For some, the $20 Tubman symbolized poetic justice. Tubman used her $20 pension for serving in the Union Army to buy her father’s freedom from slavery. And what better way to rewrite the wrongs of a former president who opposed paper money, backed slavery, and was responsible for the Trail of Tears than by replacing his face with that of a formerly enslaved black woman?
Others reckoned with potential historical hypocrisy. "What we’re basically talking about right now is honoring the work Harriet Tubman did to free us from slavery by putting her face on the reason we were in slavery," Fusion contributor Jay Smooth noted in a 2015 video.
The divide rested largely on how people were trying to define justice. Tubman stands out as a formidable woman in American history, but her experience as a former slave demands a more nuanced evaluation of what it takes to fight institutionalized sexism, especially as a black woman. King, on the other hand, expresses no concern other than to maintain the status quo.
"It’s not about Harriet Tubman, it’s about keeping the picture on the $20," King said. "Y’know? Why would you want to change that?"
There’s one good reason: White men (like Jackson and King) comprise only 30.6 percent of the US population and in 2012 were only 35 percent of electorate. Yet white men make up a majority of our elected officials. After the 2014 midterm elections, the House of Representatives was 80.6 percent male and 79.8 percent white. Eighty percent of senators were men, and 94 percent were white.
Racism and sexism in America derive from inequalities that disproportionately favor white people and men, respectively. Contrary to King's proposal, the absence of change helps maintain those inequalities instead of creating space to redress them.

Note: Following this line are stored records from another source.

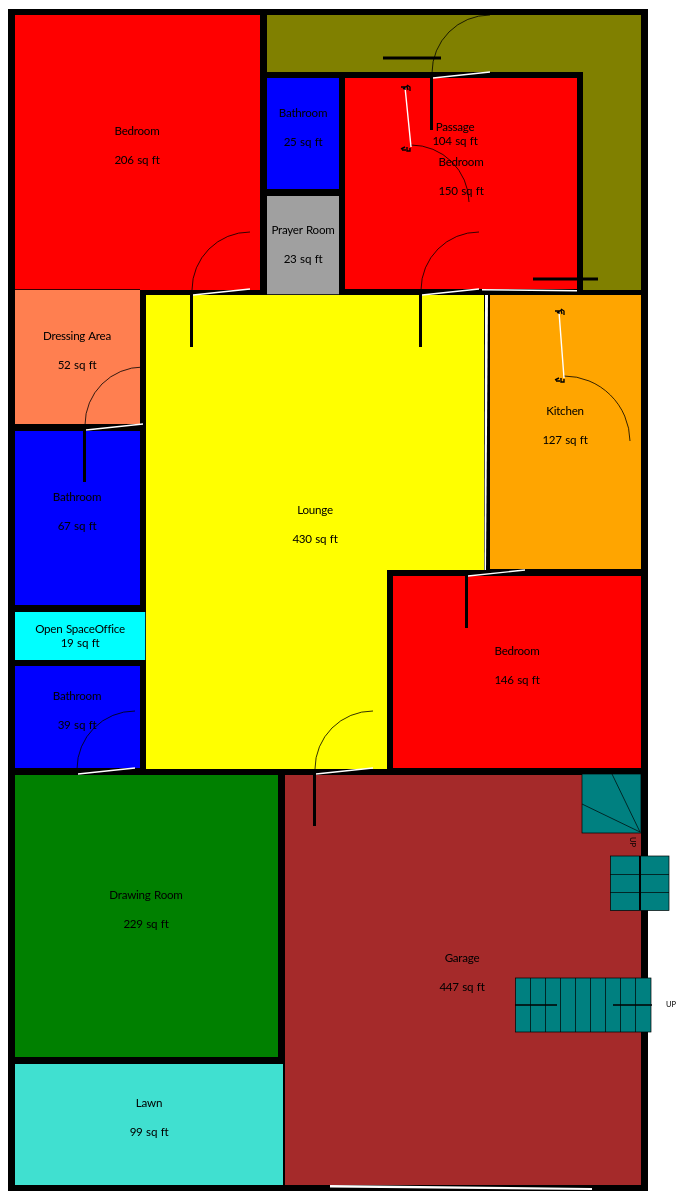
<!DOCTYPE html>
<html lang="en">
<head>
<meta charset="utf-8">
<title>House floor plan</title>
<style>
:root {
  --wall: #000;
  --paper: #fff;
  --bedroom: #f00;
  --bathroom: #00f;
  --passage: #808000;
  --prayer: #a0a0a0;
  --dressing: #ff7f50;
  --lounge: #ff0;
  --kitchen: #ffa500;
  --office: #0ff;
  --drawing: #008000;
  --garage: #a52a2a;
  --lawn: #40e0d0;
  --stairs: #008080;
}
* { box-sizing: border-box; margin: 0; }
html, body { width: 687px; height: 1200px; overflow: hidden; background: var(--paper); }
.plan { position: relative; width: 687px; height: 1200px; font: 11.6px/14.6px Lato, "Open Sans", sans-serif; letter-spacing: -.25px; color: #000; }
.walls { position: absolute; left: 8px; top: 9px; width: 640px; height: 1182px; background: var(--wall); }
.room { position: absolute; left: var(--x); top: var(--y); width: var(--w); height: var(--h); background: var(--fill); }
.bedroom { --fill: var(--bedroom); }
.bathroom { --fill: var(--bathroom); }
.passage { --fill: var(--passage); clip-path: polygon(0 0, 374px 0, 374px 275px, 316px 275px, 316px 57px, 0 57px); }
.lounge { --fill: var(--lounge); clip-path: polygon(0 0, 338px 0, 338px 275px, 241px 275px, 241px 474px, 0 474px); }
.fixtures { position: absolute; left: 0; top: 0; }
.label { position: absolute; left: var(--x); top: var(--y); width: 140px; margin: -7.3px 0 0 -70px; display: flex; flex-direction: column; gap: 14.4px; align-items: center; white-space: nowrap; word-spacing: .8px; }
.label.tight { gap: 0; }
.up { position: absolute; width: 20px; height: 10px; margin: -5px 0 0 -10px; font-size: 7.5px; line-height: 10px; letter-spacing: 0; text-align: center; }
.up.turned { transform: rotate(90deg); }
</style>
</head>
<body>
<main class="plan">
  <div class="walls"></div>

  <div class="room bedroom" style="--x:15px;--y:15px;--w:245px;--h:275px"></div>
  <div class="room passage" style="--x:267px;--y:15px;--w:374px;--h:275px"></div>
  <div class="room bathroom" style="--x:267px;--y:78px;--w:72px;--h:111px"></div>
  <div class="room" style="--fill:var(--prayer);--x:267px;--y:196px;--w:72px;--h:99px"></div>
  <div class="room bedroom" style="--x:345px;--y:78px;--w:232px;--h:211px"></div>
  <div class="room" style="--fill:var(--dressing);--x:15px;--y:290px;--w:125px;--h:134px"></div>
  <div class="room bathroom" style="--x:15px;--y:431px;--w:125px;--h:174px"></div>
  <div class="room" style="--fill:var(--office);--x:15px;--y:612px;--w:131px;--h:48px"></div>
  <div class="room bathroom" style="--x:15px;--y:666px;--w:125px;--h:102px"></div>
  <div class="room lounge" style="--x:146px;--y:295px;--w:338px;--h:474px"></div>
  <div class="room" style="--fill:var(--kitchen);--x:490px;--y:295px;--w:151px;--h:274px"></div>
  <div class="room bedroom" style="--x:393px;--y:576px;--w:248px;--h:192px"></div>
  <div class="room" style="--fill:var(--drawing);--x:15px;--y:775px;--w:263px;--h:282px"></div>
  <div class="room" style="--fill:var(--lawn);--x:15px;--y:1064px;--w:268px;--h:121px"></div>
  <div class="room" style="--fill:var(--garage);--x:285px;--y:775px;--w:356px;--h:410px"></div>

  <svg class="fixtures" width="687" height="1200" viewBox="0 0 687 1200" fill="none" stroke="#000">
    <defs>
      <path id="swing" d="M0 0A58 58 0 0 1 58 -58" stroke-width=".8"/>
      <path id="sill" d="M1 5L58 -1" stroke="#fff" stroke-width="1.4"/>
      <path id="leaf" d="M-.5 0V57" stroke-width="3"/>
      <g id="door"><use href="#swing"/><use href="#sill"/><use href="#leaf"/></g>
      <path id="hinge-top" d="M-5 -1H-1V2M-3 1L1 -2L2 2M1 -3L4 -1V3" stroke-width="1.3"/>
      <path id="hinge-base" d="M-5 0L-1 -2M-4 1H0M1 -2V2H4V-1" stroke-width="1.4"/>
    </defs>

    <g class="thin-edges" stroke-width=".8">
      <path d="M15 289.5H140M267 294.5H339M145.5 612V660"/>
    </g>

    <g class="windows" fill="#fff" stroke="none">
      <path d="M485 295H488L486 570H484.5Z"/>
      <path d="M482 289L577 290V291.5L482 290.5Z"/>
      <path d="M330 1185L592 1188V1190L330 1187.5Z"/>
    </g>

    <g class="doors">
      <use href="#door" x="192" y="290"/>
      <use href="#door" x="421" y="290"/>
      <use href="#door" x="432" y="73"/>
      <use href="#door" x="85" y="425"/>
      <use href="#door" x="315" y="769"/>
      <use href="#swing" x="77" y="769"/>
      <use href="#sill" x="77" y="769"/>
      <use href="#sill" x="467" y="571"/>
      <use href="#leaf" x="467" y="571"/>
      <path d="M383 58H441M533 279H598" stroke-width="3"/>
      <path d="M411 145A58 58 0 0 1 469 202M564 376A66 66 0 0 1 630 441" stroke-width=".8"/>
      <path d="M405 87L411 147M559 312L564 378" stroke="#fff" stroke-width="1.4"/>
      <use href="#hinge-top" x="406" y="88"/>
      <use href="#hinge-base" x="406" y="149"/>
      <use href="#hinge-top" x="560" y="312"/>
      <use href="#hinge-base" x="560" y="380"/>
    </g>

    <g class="stairs" fill="#008080" stroke-width=".7">
      <rect x="582" y="774" width="59" height="59"/>
      <path d="M612 774L640 832L582 804" fill="none"/>
      <rect x="610.5" y="856" width="58.5" height="54.5"/>
      <path d="M610 874.5H669M610 892.5H669"/>
      <path d="M640 856V910" stroke-width="2"/>
      <rect x="515.5" y="978" width="135.5" height="54"/>
      <path d="M530.5 978V1032M545.5 978V1032M560.5 978V1032M575.5 978V1032M590.5 978V1032M605.5 978V1032M620.5 978V1032M635.5 978V1032"/>
      <path d="M515 1005H557M613 1005H652" stroke-width="1.6"/>
    </g>
  </svg>

  <p class="label" style="--x:137px;--y:131px"><span>Bedroom</span><span>206 sq ft</span></p>
  <p class="label" style="--x:303px;--y:113px"><span>Bathroom</span><span>25 sq ft</span></p>
  <p class="label tight" style="--x:455px;--y:127px"><span>Passage</span><span>104 sq ft</span></p>
  <p class="label" style="--x:461px;--y:162px"><span>Bedroom</span><span>150 sq ft</span></p>
  <p class="label" style="--x:303px;--y:230px"><span>Prayer Room</span><span>23 sq ft</span></p>
  <p class="label" style="--x:77px;--y:336px"><span>Dressing Area</span><span>52 sq ft</span></p>
  <p class="label" style="--x:565px;--y:411px"><span>Kitchen</span><span>127 sq ft</span></p>
  <p class="label" style="--x:77px;--y:497px"><span>Bathroom</span><span>67 sq ft</span></p>
  <p class="label" style="--x:315px;--y:510px"><span>Lounge</span><span>430 sq ft</span></p>
  <p class="label tight" style="--x:80px;--y:629px"><span>Open SpaceOffice</span><span>19 sq ft</span></p>
  <p class="label" style="--x:517px;--y:651px"><span>Bedroom</span><span>146 sq ft</span></p>
  <p class="label" style="--x:77px;--y:696px"><span>Bathroom</span><span>39 sq ft</span></p>
  <p class="label" style="--x:146px;--y:895px"><span>Drawing Room</span><span>229 sq ft</span></p>
  <p class="label" style="--x:462px;--y:958px"><span>Garage</span><span>447 sq ft</span></p>
  <p class="label" style="--x:149px;--y:1103px"><span>Lawn</span><span>99 sq ft</span></p>
  <p class="up turned" style="left:632px;top:842px">UP</p>
  <p class="up" style="left:671px;top:1005px">UP</p>
</main>
</body>
</html>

The $20 Tubman will not be available for public display until 2020. Though King has attached the bill change to Obama, the new currency is unlikely to be in circulation until 2030, long after Obama leaves the White House. In the interim, it is likely that racism and sexism will linger. But at least the $20 Tubman represents a form of change that forces America to face these issues.